Mother and blogger Jami Amerine of Sacred Ground, Sticky Floors discusses the dangers of coddling children.
I love you each.
You're funny. And talented. But as I sit in this dance recital I am holding a foster baby that is in our home for the weekend and I am witnessing an American atrocity that I want you to remember.
And it is not a drug-addicted baby.
In the row ahead of me a family has taken hot pink duct tape and marked off 22 seats. We were specifically told not to do this at the informational meeting. Please, always follow the rules. They count off "new-naw, pawpaw, auntie Laurie, auntie Bitsy, Carl-baby, daddy, bubba, Unkie-Mikie, hankie . . . " These nicknames, while odd are also not the issue, but don't nickname me when I am old. It's getting embarrassing. The two woman marking off seats are oblivious to everyone around them. "Unkie-Mikie" just entered the auditorium with an enormous balloon bouquet. I am able to quickly conclude that they are the family of the infamous Kkyylliiee on page 3 of the recital program. She has a full page ad. She's 5. The dead giveaway is that all of them have on pink t-shirts that say "we hope you dance Kkyylliiee." Don't ruin songs for people by making silly t-shirts with the lyrics. The ad has Kkyylliiee in her recital costume in a professional portrait for the occasion. I am over the moon to see this chubby kindergartener perform, if only I could see over the balloons — and the camera equipment they are now setting up. Obviously Kkyylliiee must be quite talented and very special because she needed two of every letter to spell her name. As someone whose name has been missing an "e" in my spelling her entire life I covet her vowels. Dear Mary, John, Luke, Sophie, Sam, and any others we may have the privilege of raising, you will love your children like nothing you can fathom. Name them wisely — otherwise they will never have a personalized pencil from the museum gift shops on field trips.

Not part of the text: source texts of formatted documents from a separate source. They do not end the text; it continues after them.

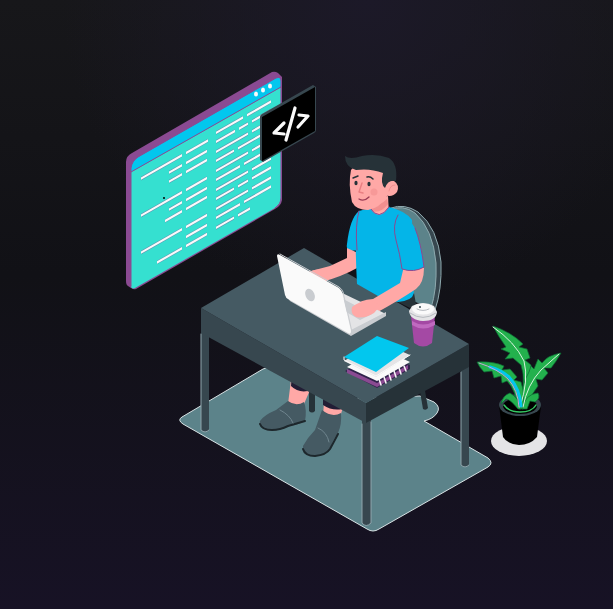
<!DOCTYPE html>
<html lang="en">
<head>
<meta charset="utf-8">
<title>Developer at a desk</title>
<style>
:root {
  --night-top: #17171a; --night-mid: #111116; --night-low: #171225;
  --teal: #35e0d0; --cyan: #02c7ee; --blue: #04b5e8; --purple: #8a4a92; --violet: #a449a4;
  --floor: #5c838a; --desk-top: #455a63; --desk-front: #37474f; --desk-side: #263238;
  --skin: #ffa8a6; --skin-shade: #f28f8f; --hair: #263238;
  --white: #fafafa; --paper: #e4e4e6; --grey: #c9ccd0; --leaf: #23b14d; --ink: #000;
}
html, body { margin: 0; overflow: hidden; background: var(--night-mid); }
svg { display: block; width: 613px; height: 609px; }
.teal { fill: var(--teal); } .cyan { fill: var(--cyan); } .blue { fill: var(--blue); }
.purple { fill: var(--purple); } .violet { fill: var(--violet); }
.floor { fill: var(--floor); } .top { fill: var(--desk-top); } .front { fill: var(--desk-front); } .side { fill: var(--desk-side); }
.skin { fill: var(--skin); } .shade { fill: var(--skin-shade); } .hair { fill: var(--hair); }
.white { fill: var(--white); } .paper { fill: var(--paper); } .grey { fill: var(--grey); }
.leaf { fill: var(--leaf); } .ink { fill: var(--ink); }
.line { fill: none; stroke-linecap: round; stroke-linejoin: round; }
.seam { stroke: var(--purple); stroke-width: 1; }
.code { stroke: var(--white); stroke-width: 2.4; stroke-linecap: butt; }
.code-edge { stroke: var(--purple); stroke-width: 3.6; stroke-linecap: butt; }
.vein { stroke: #d9f3df; stroke-width: 1; }
</style>
</head>
<body>
<svg viewBox="0 0 613 609" role="img" aria-label="Isometric illustration of a developer working on a laptop at a desk">
  <defs>
    <linearGradient id="night" x1="0" y1="0" x2="0" y2="1">
      <stop offset="0" stop-color="var(--night-top)"/>
      <stop offset=".45" stop-color="var(--night-mid)"/>
      <stop offset="1" stop-color="var(--night-low)"/>
    </linearGradient>
    <radialGradient id="glow" cx=".6" cy="0" r=".5">
      <stop offset="0" stop-color="#1c1928"/>
      <stop offset="1" stop-color="#1c1928" stop-opacity="0"/>
    </radialGradient>
    <path id="code-lines" d="M141 259H182M186 259H208M169 269H182M186 269H207M169 278H182M186 278H207
      M141 296H182M186 296H207M169 306H182M186 306H207M165 315H182M186 315H207
      M141 333H182M186 333H207M186 343H207M157 352H182M186 352H207
      M216 256H243M247 256H271M216 265H235M239 265H248M252 265H271M216 275H248M252 275H271M216 284H234M238 284H271
      M216 294H248M252 294H271M216 303H240M244 303H271M216 313H248M252 313H271M216 322H234M238 322H248M252 322H271
      M216 332H248M252 332H271M216 341H240M244 341H271M216 351H234M238 351H250"/>
  </defs>

  <rect width="613" height="609" fill="url(#night)"/>
  <rect width="613" height="609" fill="url(#glow)"/>

  <g id="browser-window">
    <path class="purple" d="M126 162Q126 156 132 153L272 72Q275 71 278 73L282 77L282 200Q281 206 275 209L136 289Q134 290 131 288L128 286Q126 285 126 281Z"/>
    <path class="teal" d="M131 172L281 87V198Q281 204 275 208L135 288Q131 290 131 285Z"/>
    <path class="cyan" d="M131 172V168Q132 161 138 157L276 78Q281 76 281 81V87Z"/>
    <path class="line seam" d="M131 286V168Q132 161 138 157L276 78Q281 76 281 81V198Q281 204 275 208M131 172L281 87"/>
    <g class="white">
      <ellipse cx="256" cy="94" rx="2" ry="2.6"/>
      <ellipse cx="263" cy="90" rx="2" ry="2.6"/>
      <ellipse cx="270" cy="86" rx="2" ry="2.6"/>
    </g>
    <g transform="matrix(1 -.57 0 1 0 0)">
      <use href="#code-lines" class="line code-edge" opacity=".5"/>
      <use href="#code-lines" class="line code"/>
    </g>
    <circle class="ink" cx="164" cy="198" r="1"/>
  </g>

  <g id="code-tag">
    <path class="front" d="M260 117Q260 115 262 114L313 85L316 87V130Q316 132 314 133L263 162L260 160Z"/>
    <path class="ink" d="M262 117L315 87V131L262 161Z"/>
    <path class="line" stroke="#fafafa" stroke-width="3.2" stroke-linecap="butt" stroke-linejoin="miter" d="M284 123L274 133L284 134M295 108L286 140M299 115L308 116L298 127"/>
  </g>

  <g id="floor-mat">
    <path class="floor" stroke="#d7e2e4" stroke-width="1" d="M182 417L263 369Q268 366 273 369L330 400L420 396L434 402Q441 407 437 413Q433 419 424 421L488 458Q494 463 488 467L379 529Q373 533 367 529L183 424Q177 420 182 417Z"/>
  </g>

  <g id="chair">
    <path class="side" d="M309 385H315V411Q312 414 309 411Z"/>
    <path class="side" d="M418 380L423 379L428 408Q426 411 423 409Z"/>
    <path class="front" d="M390 209Q404 203 418 212Q438 228 441 262Q442 290 435 310L420 306Z"/>
    <path class="floor" d="M389 210Q403 204 415 213Q433 229 436 263Q437 290 431 308L405 298Z"/>
    <path class="line" stroke="#8ea9ae" stroke-width="1" d="M391 208Q404 203 418 212Q438 228 441 262Q442 290 435 310M389 210Q403 204 415 213Q433 229 436 263Q437 290 431 308"/>
  </g>

  <g id="legs">
    <path class="skin" d="M292 372L313 383L304 404Q298 411 288 404Z"/>
    <path class="skin" d="M325 388L346 398L340 417Q332 424 323 416Z"/>
    <path fill="#221d35" d="M292 372L313 380L308 391Q298 393 291 386ZM323 390L348 400L342 409Q332 411 323 405Z"/>
    <path class="top" d="M288 401Q296 407 304 402Q307 410 305 421Q296 426 288 426Q278 432 266 430Q258 427 260 421Q264 415 276 410Z"/>
    <path class="top" d="M322 410Q332 418 341 413Q342 424 338 433Q332 441 330 449Q322 458 311 456Q302 453 303 446Q308 437 315 430Z"/>
    <path class="line" stroke="#1d272c" stroke-width="2" d="M260 424Q262 430 272 430Q280 430 288 426L305 421M303 449Q305 456 315 456Q326 455 330 449L338 434"/>
    <path class="line" stroke="#6f858e" stroke-width="1" d="M280 410Q290 415 293 423M318 428Q327 432 329 442"/>
  </g>

  <g id="desk">
    <path class="front" d="M201 325H209V430Q205 434 201 430Z"/>
    <path class="front" d="M461 362H469V465Q465 469 461 465Z"/>
    <path class="front" d="M362 412H371V523Q366 528 362 523Z"/>
    <path class="line" stroke="#8fa5ac" stroke-width="1" d="M201 334V430Q205 434 209 430M362 424V523Q366 528 371 523V422M461 372V465Q465 469 469 465"/>
    <path class="front" d="M201 308L366 403V423L201 333Z"/>
    <path class="side" d="M366 403L469 344V367L366 423Z"/>
    <path class="top" d="M304 248L469 344L366 403L201 308Z"/>
  </g>

  <g id="developer">
    <path class="skin" d="M369 199L388 196L389 214Q381 224 370 217Z"/>
    <path class="shade" d="M369 206Q379 207 387 199L388 204Q381 214 370 211Z"/>
    <path class="blue" d="M359 211Q350 218 347 244Q346 248 349 251L360 250Z"/>
    <path class="skin" d="M347 248L358 253L357 268Q343 276 322 282Q314 284 308 279Q304 274 311 271L330 266L347 258Z"/>
    <path class="blue" d="M359 211L370 208Q379 222 389 207Q406 211 412 220L414 300Q398 306 378 296L357 284Q355 246 356 224Z"/>
    <path class="line seam" d="M370 208Q379 222 389 207M359 211Q355 224 357 250"/>
    <path class="skin" d="M404 266L424 268Q424 283 416 289Q398 301 376 313Q366 319 356 316Q349 312 353 306Q360 300 373 299L400 283Z"/>
    <path class="line" stroke="#f28f8f" stroke-width="1" d="M356 312L366 307M374 312Q369 308 371 304"/>
    <path class="blue" d="M398 215Q409 217 415 228Q421 243 424 267Q414 273 402 269Q399 252 395 238Q393 224 398 215Z"/>
    <path class="line seam" d="M398 215Q392 225 396 240Q400 254 402 269Q414 273 424 267Q421 243 415 228"/>
    <path class="side" d="M398 302Q412 301 414 293L416 304L410 308Z"/>
    <g id="head">
      <path class="skin" d="M351 170Q348 184 352 202Q356 210 368 210Q380 208 387 196L392 180L388 163L360 160Z"/>
      <path class="skin" d="M385 187Q388 179 394 181Q400 185 397 192Q392 198 385 195Z"/>
      <path class="line" stroke="#f28f8f" stroke-width="1" d="M389 191Q390 185 395 185"/>
      <path class="hair" d="M345 156Q350 160 362 156Q376 153 389 158Q398 164 396 181Q388 179 385 188Q380 184 383 173Q370 168 356 170Q345 167 345 156Z"/>
      <ellipse class="hair" cx="356" cy="183" rx="1.6" ry="2.2"/>
      <ellipse class="hair" cx="369" cy="184" rx="1.6" ry="2.2"/>
      <path class="line" stroke="#263238" stroke-width="1.5" d="M353 178L358 176M367 177Q370 176 373 179"/>
      <path class="line" stroke="#e97f82" stroke-width="1.4" d="M362 183L359 192L363 193"/>
      <path class="line" stroke="#9c3c55" stroke-width="1.3" d="M359 199Q364 202 369 197"/>
      <circle class="shade" cx="374" cy="192" r="3.5" opacity=".6"/>
    </g>
  </g>

  <g id="laptop">
    <path class="paper" d="M286 297L315 280L386 314L350 334Z"/>
    <path class="grey" d="M349 331L386 312V316L351 336L290 301L287 297Z"/>
    <path class="grey" d="M318 286L372 314L360 320L310 291Z"/>
    <path class="skin" d="M309 272Q317 268 326 270L328 280Q320 285 310 281ZM352 307Q360 300 372 301L381 305L374 313Q364 319 356 317Q350 314 352 307Z"/>
    <path class="white" d="M277 256Q277 253 280 255L339 288Q341 290 342 292L351 331Q351 335 348 333L288 299Q286 298 285 295Z"/>
    <path class="line" stroke="#c9ccd0" stroke-width="1" d="M280 254L339 287Q342 289 343 292L352 332"/>
    <ellipse class="grey" cx="310" cy="295" rx="4.5" ry="6.5" transform="rotate(-24 310 295)"/>
  </g>

  <g id="notebooks">
    <path fill="#31244c" d="M345 371L378 352L410 365V369L377 388Z"/>
    <path class="white" d="M347 367L380 348L410 362L377 381Z"/>
    <path class="purple" d="M347 369L377 383L408 365V369L377 387L347 373Z"/>
    <path class="paper" d="M344 361L378 341L410 355L376 377Z"/>
    <path class="cyan" d="M344 357L377 336L409 348L376 372Z"/>
    <path class="line" stroke="#fafafa" stroke-width="1" d="M344 357V360L376 376L410 355"/>
    <path class="line" stroke="#fafafa" stroke-width="1.5" d="M379 379L381 385M384 377L386 383M389 374L391 380M394 371L396 377M399 368L401 374M404 366L406 371"/>
  </g>

  <g id="coffee-cup">
    <path class="violet" d="M411 316H435L432 343Q423 350 414 343Z"/>
    <path fill="#c06ac0" d="M412 321Q423 328 435 321V325Q423 332 412 325Z"/>
    <path class="paper" d="M409 311L412 306Q423 300 434 306L437 312Q436 321 423 321Q410 320 409 311Z"/>
    <ellipse class="white" cx="423" cy="309" rx="11" ry="5.5"/>
    <path class="line" stroke="#b7bbc0" stroke-width="1" d="M410 313Q423 322 436 313M417 309Q423 312 429 309"/>
    <circle class="front" cx="420" cy="307" r="1"/>
  </g>

  <g id="plant">
    <ellipse class="paper" cx="519" cy="441" rx="28" ry="15"/>
    <path class="ink" d="M499 405L541 406L537 437Q530 445 519 445Q507 444 503 437Z"/>
    <ellipse class="front" cx="520" cy="405" rx="21" ry="11"/>
    <ellipse class="ink" cx="520" cy="406" rx="17" ry="8"/>
    <g class="leaf" stroke="#0d6b35" stroke-width=".7">
      <path d="M518 408Q527 382 521 365L513 358L505 359L510 353L501 349L506 347Q498 336 493 326Q511 332 523 344L519 347L527 349L530 358L525 360L531 365Q532 389 522 408Z"/>
      <path d="M521 408Q521 384 529 372L531 366L534 369L538 359L542 363Q548 355 561 353Q556 362 551 368L544 368L548 373L542 380L536 379L538 386Q531 395 526 407Z"/>
      <path d="M519 409Q515 389 507 381L502 383L501 376L494 378L492 371L484 372Q479 367 477 362Q493 361 504 366L502 370L510 369L517 377L514 380L521 382Q525 394 523 409Z"/>
      <path d="M518 409Q510 399 506 399L501 404Q503 395 510 393Q519 398 521 409Z"/>
      <path d="M522 409Q525 394 538 393Q541 398 535 402L530 401L527 409Z"/>
    </g>
    <path class="line vein" d="M520 407Q529 380 524 361Q515 342 493 327M523 407Q527 385 541 370L559 354"/>
    <path class="line" stroke="#02c7ee" stroke-width="3" d="M521 406Q520 389 509 377Q501 370 490 367"/>
    <path class="line" stroke="#c9a4d8" stroke-width="1" d="M519 407Q518 390 508 379Q498 369 479 363"/>
    <path class="line" stroke="#35c964" stroke-width="1.5" d="M504 405Q509 412 520 412Q532 412 536 405"/>
  </g>
</svg>
</body>
</html>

Kkyylliiee enters with another "Auntie" and two suitcases so that "Maw-Maw" can do her makeup. "Nee-naw" brings McDonald's for the whole clan. I can't help but remember the sign clearly stated outside "NO FOOD OR DRINK." Again I say — just follow the rules. Yes, they apply to you.
I can't stop watching the insanity and as I compose this in my head — I make a mental note to myself to write this to you . . . My dear Americanized children, you aren't above the rules and you aren't that great . . . I am not sorry if you felt less than your peers because I forgot to turn in the form for you to be highlighted in a program.
As much as it hurts me — feel less than. Esteem not yourself. Feel lonely. Feel unworthy. Feel unaccomplished. Feel small. Feel lost. Feel broken.
For if you believe you are greater than, your father and I have failed miserably. Among the broken you will find Christ. My prayer for you is that you see Him everywhere. There's nowhere to go but down if we as a society continue to treat mediocrity as mighty. If you are never uncomfortable, weary, left out and unpraised how will you recognize the desolate? And if you are never desolate how will you recognize how much you need a Savior?
I will continue to put pictures of you on Facebook and brag about you. I will still cut the crust off your sandwiches — and bring you Sonic slushes for no reason. It is my mommy nature — but I pray I never make you feel you are more than those around you. My prayer for you is that you came to serve, not be served. I may not like the way it wears on you, but it's not about you.
Ah, and most importantly I pray you are wise enough to recognize the broken among the esteemed. We well meaning and proud parents have created the monsters. You have to see the tragedy of the poor and the crack addicted; the baby who may never have a recital portrait taken or her name in lights. And it is sad. But it is also sad to learn too late you aren't that great.
The last shall be first — the first shall be last.
All this to be said . . . Sophie, I forgot flowers for you after the recital. You did a really good job, but don't quit school to pursue a career in dance, baby girl. I wasn't lying to any of you when I said I was proud of your C- paper. If you tried — if you cared and that is how you were graded — bravo. Work hard, be willing to get dirty, give away your lunch or your last dollar, sit with the lonely, stand up for injustice, follow the rules, walk through the fire . . . you're doing just fine.